**ABOUT THIS TASK**
Wherever an image appears in the data, omit it and copy all the remaining text word for word.

START GIVEN DATA

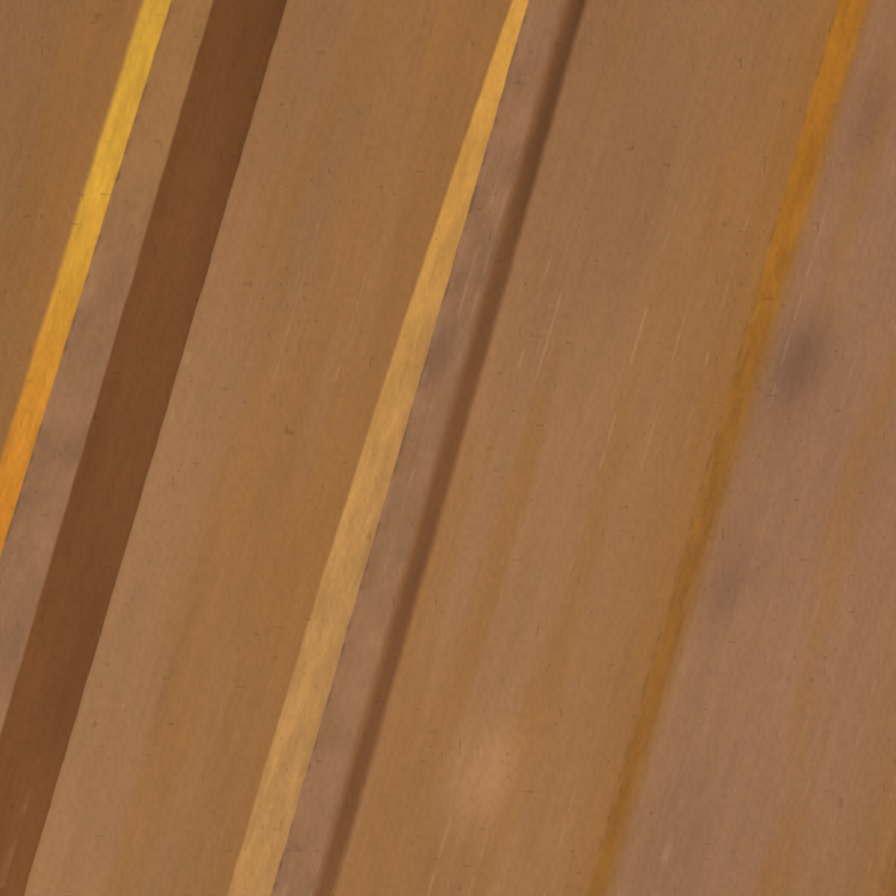
Reproduce this texture procedurally as a Shadertoy shader.

```glsl
#define SEAMS 4
#define SLOPE 0.29
#define GRAIN 0.055
#define WOBBLE 0.0012
#define WOOD vec3(0.622, 0.448, 0.305)
#define WOOD_SHADE vec3(0.55, 0.385, 0.25)
#define WOOD_AMBER vec3(0.595, 0.405, 0.215)
#define WOOD_COOL vec3(0.595, 0.43, 0.325)
#define STRIP vec3(0.60, 0.435, 0.31)
#define BLOTCH vec3(0.40, 0.29, 0.235)
#define GLOW vec3(0.73, 0.53, 0.36)

// Edges of each seam: gold left, gold right, groove left, groove right
const vec4 EDGE_BOTTOM[SEAMS] = vec4[](
    vec4(-0.150, -0.117, -0.052, 0.026), vec4(0.254, 0.302, 0.350, 0.372),
    vec4(0.655, 0.677, 0.760, 0.760), vec4(0.985, 1.010, 1.100, 1.100));
const vec4 EDGE_TOP[SEAMS] = vec4[](
    vec4(0.160, 0.191, 0.238, 0.320), vec4(0.572, 0.590, 0.632, 0.654),
    vec4(0.936, 0.970, 1.060, 1.060), vec4(1.270, 1.300, 1.400, 1.400));
const vec3 GOLD_LOW[SEAMS] = vec3[](
    vec3(0.79, 0.49, 0.17), vec3(0.71, 0.52, 0.31),
    vec3(0.57, 0.38, 0.18), vec3(0.54, 0.36, 0.18));
const vec3 GOLD_HIGH[SEAMS] = vec3[](
    vec3(0.81, 0.61, 0.23), vec3(0.81, 0.585, 0.27),
    vec3(0.66, 0.425, 0.15), vec3(0.60, 0.40, 0.17));
const vec3 GROOVE[SEAMS] = vec3[](
    vec3(0.465, 0.292, 0.165), vec3(0.48, 0.315, 0.195), STRIP, STRIP);
// Blur of the left and right edge of each gold line
const vec2 SOFTNESS[SEAMS] = vec2[](
    vec2(0.004, 0.0018), vec2(0.0025, 0.0014), vec2(0.004, 0.011), vec2(0.012, 0.015));

float hash(vec2 p) {
    vec3 q = fract(vec3(p.xyx) * 0.1031);
    q += dot(q, q.yzx + 33.33);
    return fract((q.x + q.y) * q.z);
}

float noise(vec2 p) {
    vec2 i = floor(p), f = fract(p);
    f = f * f * (3.0 - 2.0 * f);
    return mix(mix(hash(i), hash(i + vec2(1, 0)), f.x),
               mix(hash(i + vec2(0, 1)), hash(i + vec2(1, 1)), f.x), f.y);
}

float fbm(vec2 p) {
    float sum = 0.0, amp = 0.5;
    for (int i = 0; i < 4; i++) {
        sum += amp * noise(p);
        p = p * 2.03 + 17.0;
        amp *= 0.5;
    }
    return sum;
}

float edgeStep(float edge, float x, float w) {
    return smoothstep(edge - w, edge + w, x);
}

// Soft spot stretched along the boards
float spot(vec2 p, vec2 center, vec2 size) {
    vec2 d = p - center;
    d.x -= SLOPE * d.y;
    d /= size;
    return exp(-dot(d, d));
}

void mainImage(out vec4 fragColor, in vec2 fragCoord) {
    vec2 uv = fragCoord / iResolution.xy;
    float pixel = 1.0 / iResolution.x;
    vec2 along = vec2(uv.x - SLOPE * uv.y, uv.y);
    float cloud = fbm(along * vec2(16.0, 4.0) + 40.0);
    float warmth = fbm(along * vec2(22.0, 2.5) + 5.0);

    // Board faces, darker toward the upper left, cooler on the right
    vec3 color = mix(WOOD, WOOD_SHADE, 0.55 * smoothstep(0.3, 1.0, uv.y));
    color = mix(color, WOOD_SHADE, 0.7 * (1.0 - smoothstep(-0.2, -0.1, along.x)));
    color = mix(color, WOOD_COOL, 0.8 * smoothstep(0.67, 0.72, along.x));
    color = mix(color, WOOD_AMBER, 0.55 * smoothstep(0.42, 0.72, warmth));
    color = mix(color, GLOW, 0.65 * spot(uv, vec2(0.545, 0.135), vec2(0.04, 0.055)));

    // Seams: amber shading, pale strip, groove, gold edge
    float x = uv.x + WOBBLE * (noise(along * vec2(6.0, 50.0)) - 0.5);
    for (int i = 0; i < SEAMS; i++) {
        vec4 edge = mix(EDGE_BOTTOM[i], EDGE_TOP[i], uv.y);
        edge.x -= float(i == 1) * 0.03 * uv.y * (1.0 - uv.y);
        vec2 w = max(SOFTNESS[i], vec2(pixel));
        float amber = exp(-max(edge.x - x, 0.0) / 0.055) * (1.0 - step(edge.x, x));
        color = mix(color, WOOD_AMBER, 0.75 * amber);

        vec3 strip = STRIP * (0.88 + 0.2 * fbm(along * vec2(30.0, 22.0) + float(i) * 9.0));
        strip = mix(strip, vec3(0.63, 0.44, 0.25), 0.7 * float(i == 0) * smoothstep(0.6, 0.95, uv.y));
        float stripMask = edgeStep(edge.y, x, w.y) * (1.0 - edgeStep(edge.z, x, 0.002));
        color = mix(color, strip, stripMask * (i < 2 ? 1.0 : 0.3));

        // The narrow groove is blurred, the wide one crisp
        vec2 blur = i == 1 ? vec2(0.008, 0.005) : vec2(0.0022, 0.0016);
        vec3 groove = GROOVE[i] * (0.93 + 0.14 * cloud);
        groove *= 1.0 - 0.12 * smoothstep(edge.z, edge.w, x) * uv.y;
        float grooveMask = edgeStep(edge.z, x, blur.x) * (1.0 - edgeStep(edge.w, x, blur.y));
        if (i < 2) color = mix(color, groove, grooveMask);

        float height = smoothstep(0.3, 0.95, uv.y + 0.3 * (cloud - 0.5));
        vec3 gold = mix(GOLD_LOW[i], GOLD_HIGH[i], height);
        gold *= 0.9 + 0.2 * fbm(along * vec2(110.0, 24.0));
        float goldMask = edgeStep(edge.x, x, w.x) * (1.0 - edgeStep(edge.y, x, w.y));
        color = mix(color, gold, goldMask);

        // Broken shadow lines where sharp boards meet
        float broken = smoothstep(0.4, 0.8, noise(vec2(float(i) * 7.0, uv.y * 90.0)));
        float line = exp(-abs(x - edge.y - 0.002) / 0.0015) * 0.14 * broken;
        line += exp(-abs(x - edge.w) / 0.0018) * 0.1 * float(i == 0);
        color *= 1.0 - line * float(i < 2);
        float dots = exp(-abs(x - edge.x) / 0.0015) * 0.1 * broken;
        color *= 1.0 - dots * float(i == 2);
    }

    // Dark stains beside the seams
    float stain = 0.45 * spot(uv, vec2(0.493, 0.61), vec2(0.018, 0.032));
    stain += 0.55 * spot(uv, vec2(0.893, 0.595), vec2(0.027, 0.05));
    stain += 0.3 * spot(uv, vec2(0.81, 0.345), vec2(0.025, 0.045));
    stain += 0.25 * spot(uv, vec2(0.965, 0.86), vec2(0.025, 0.06));
    color = mix(color, BLOTCH, stain * (0.65 + 0.6 * cloud));

    // Wood grain, fine speckle and faint dotted scratches
    float fiber = 0.6 * noise(along * vec2(210.0, 16.0)) + 0.4 * noise(along * vec2(75.0, 4.0));
    color *= 1.0 + GRAIN * (fiber - 0.5) + 0.09 * (cloud - 0.47);
    color *= 1.0 + 0.05 * (noise(uv * vec2(300.0, 170.0)) - 0.5);
    float scratch = smoothstep(0.86, 0.98, noise(along * vec2(130.0, 1.6) + 71.0));
    color += 0.04 * scratch * smoothstep(0.35, 0.8, noise(along * vec2(60.0, 60.0)));
    float pore = smoothstep(0.9, 1.0, noise(uv * vec2(150.0, 120.0) + 13.0));
    color *= 1.0 - 0.09 * pore;

    fragColor = vec4(clamp(color, 0.0, 1.0), 1.0);
}
```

END GIVEN DATA

**TASK SOLUTION**
Reproduce this texture procedurally as a Shadertoy shader.

```glsl
#define SEAMS 4
#define SLOPE 0.29
#define GRAIN 0.055
#define WOBBLE 0.0012
#define WOOD vec3(0.622, 0.448, 0.305)
#define WOOD_SHADE vec3(0.55, 0.385, 0.25)
#define WOOD_AMBER vec3(0.595, 0.405, 0.215)
#define WOOD_COOL vec3(0.595, 0.43, 0.325)
#define STRIP vec3(0.60, 0.435, 0.31)
#define BLOTCH vec3(0.40, 0.29, 0.235)
#define GLOW vec3(0.73, 0.53, 0.36)

// Edges of each seam: gold left, gold right, groove left, groove right
const vec4 EDGE_BOTTOM[SEAMS] = vec4[](
    vec4(-0.150, -0.117, -0.052, 0.026), vec4(0.254, 0.302, 0.350, 0.372),
    vec4(0.655, 0.677, 0.760, 0.760), vec4(0.985, 1.010, 1.100, 1.100));
const vec4 EDGE_TOP[SEAMS] = vec4[](
    vec4(0.160, 0.191, 0.238, 0.320), vec4(0.572, 0.590, 0.632, 0.654),
    vec4(0.936, 0.970, 1.060, 1.060), vec4(1.270, 1.300, 1.400, 1.400));
const vec3 GOLD_LOW[SEAMS] = vec3[](
    vec3(0.79, 0.49, 0.17), vec3(0.71, 0.52, 0.31),
    vec3(0.57, 0.38, 0.18), vec3(0.54, 0.36, 0.18));
const vec3 GOLD_HIGH[SEAMS] = vec3[](
    vec3(0.81, 0.61, 0.23), vec3(0.81, 0.585, 0.27),
    vec3(0.66, 0.425, 0.15), vec3(0.60, 0.40, 0.17));
const vec3 GROOVE[SEAMS] = vec3[](
    vec3(0.465, 0.292, 0.165), vec3(0.48, 0.315, 0.195), STRIP, STRIP);
// Blur of the left and right edge of each gold line
const vec2 SOFTNESS[SEAMS] = vec2[](
    vec2(0.004, 0.0018), vec2(0.0025, 0.0014), vec2(0.004, 0.011), vec2(0.012, 0.015));

float hash(vec2 p) {
    vec3 q = fract(vec3(p.xyx) * 0.1031);
    q += dot(q, q.yzx + 33.33);
    return fract((q.x + q.y) * q.z);
}

float noise(vec2 p) {
    vec2 i = floor(p), f = fract(p);
    f = f * f * (3.0 - 2.0 * f);
    return mix(mix(hash(i), hash(i + vec2(1, 0)), f.x),
               mix(hash(i + vec2(0, 1)), hash(i + vec2(1, 1)), f.x), f.y);
}

float fbm(vec2 p) {
    float sum = 0.0, amp = 0.5;
    for (int i = 0; i < 4; i++) {
        sum += amp * noise(p);
        p = p * 2.03 + 17.0;
        amp *= 0.5;
    }
    return sum;
}

float edgeStep(float edge, float x, float w) {
    return smoothstep(edge - w, edge + w, x);
}

// Soft spot stretched along the boards
float spot(vec2 p, vec2 center, vec2 size) {
    vec2 d = p - center;
    d.x -= SLOPE * d.y;
    d /= size;
    return exp(-dot(d, d));
}

void mainImage(out vec4 fragColor, in vec2 fragCoord) {
    vec2 uv = fragCoord / iResolution.xy;
    float pixel = 1.0 / iResolution.x;
    vec2 along = vec2(uv.x - SLOPE * uv.y, uv.y);
    float cloud = fbm(along * vec2(16.0, 4.0) + 40.0);
    float warmth = fbm(along * vec2(22.0, 2.5) + 5.0);

    // Board faces, darker toward the upper left, cooler on the right
    vec3 color = mix(WOOD, WOOD_SHADE, 0.55 * smoothstep(0.3, 1.0, uv.y));
    color = mix(color, WOOD_SHADE, 0.7 * (1.0 - smoothstep(-0.2, -0.1, along.x)));
    color = mix(color, WOOD_COOL, 0.8 * smoothstep(0.67, 0.72, along.x));
    color = mix(color, WOOD_AMBER, 0.55 * smoothstep(0.42, 0.72, warmth));
    color = mix(color, GLOW, 0.65 * spot(uv, vec2(0.545, 0.135), vec2(0.04, 0.055)));

    // Seams: amber shading, pale strip, groove, gold edge
    float x = uv.x + WOBBLE * (noise(along * vec2(6.0, 50.0)) - 0.5);
    for (int i = 0; i < SEAMS; i++) {
        vec4 edge = mix(EDGE_BOTTOM[i], EDGE_TOP[i], uv.y);
        edge.x -= float(i == 1) * 0.03 * uv.y * (1.0 - uv.y);
        vec2 w = max(SOFTNESS[i], vec2(pixel));
        float amber = exp(-max(edge.x - x, 0.0) / 0.055) * (1.0 - step(edge.x, x));
        color = mix(color, WOOD_AMBER, 0.75 * amber);

        vec3 strip = STRIP * (0.88 + 0.2 * fbm(along * vec2(30.0, 22.0) + float(i) * 9.0));
        strip = mix(strip, vec3(0.63, 0.44, 0.25), 0.7 * float(i == 0) * smoothstep(0.6, 0.95, uv.y));
        float stripMask = edgeStep(edge.y, x, w.y) * (1.0 - edgeStep(edge.z, x, 0.002));
        color = mix(color, strip, stripMask * (i < 2 ? 1.0 : 0.3));

        // The narrow groove is blurred, the wide one crisp
        vec2 blur = i == 1 ? vec2(0.008, 0.005) : vec2(0.0022, 0.0016);
        vec3 groove = GROOVE[i] * (0.93 + 0.14 * cloud);
        groove *= 1.0 - 0.12 * smoothstep(edge.z, edge.w, x) * uv.y;
        float grooveMask = edgeStep(edge.z, x, blur.x) * (1.0 - edgeStep(edge.w, x, blur.y));
        if (i < 2) color = mix(color, groove, grooveMask);

        float height = smoothstep(0.3, 0.95, uv.y + 0.3 * (cloud - 0.5));
        vec3 gold = mix(GOLD_LOW[i], GOLD_HIGH[i], height);
        gold *= 0.9 + 0.2 * fbm(along * vec2(110.0, 24.0));
        float goldMask = edgeStep(edge.x, x, w.x) * (1.0 - edgeStep(edge.y, x, w.y));
        color = mix(color, gold, goldMask);

        // Broken shadow lines where sharp boards meet
        float broken = smoothstep(0.4, 0.8, noise(vec2(float(i) * 7.0, uv.y * 90.0)));
        float line = exp(-abs(x - edge.y - 0.002) / 0.0015) * 0.14 * broken;
        line += exp(-abs(x - edge.w) / 0.0018) * 0.1 * float(i == 0);
        color *= 1.0 - line * float(i < 2);
        float dots = exp(-abs(x - edge.x) / 0.0015) * 0.1 * broken;
        color *= 1.0 - dots * float(i == 2);
    }

    // Dark stains beside the seams
    float stain = 0.45 * spot(uv, vec2(0.493, 0.61), vec2(0.018, 0.032));
    stain += 0.55 * spot(uv, vec2(0.893, 0.595), vec2(0.027, 0.05));
    stain += 0.3 * spot(uv, vec2(0.81, 0.345), vec2(0.025, 0.045));
    stain += 0.25 * spot(uv, vec2(0.965, 0.86), vec2(0.025, 0.06));
    color = mix(color, BLOTCH, stain * (0.65 + 0.6 * cloud));

    // Wood grain, fine speckle and faint dotted scratches
    float fiber = 0.6 * noise(along * vec2(210.0, 16.0)) + 0.4 * noise(along * vec2(75.0, 4.0));
    color *= 1.0 + GRAIN * (fiber - 0.5) + 0.09 * (cloud - 0.47);
    color *= 1.0 + 0.05 * (noise(uv * vec2(300.0, 170.0)) - 0.5);
    float scratch = smoothstep(0.86, 0.98, noise(along * vec2(130.0, 1.6) + 71.0));
    color += 0.04 * scratch * smoothstep(0.35, 0.8, noise(along * vec2(60.0, 60.0)));
    float pore = smoothstep(0.9, 1.0, noise(uv * vec2(150.0, 120.0) + 13.0));
    color *= 1.0 - 0.09 * pore;

    fragColor = vec4(clamp(color, 0.0, 1.0), 1.0);
}
```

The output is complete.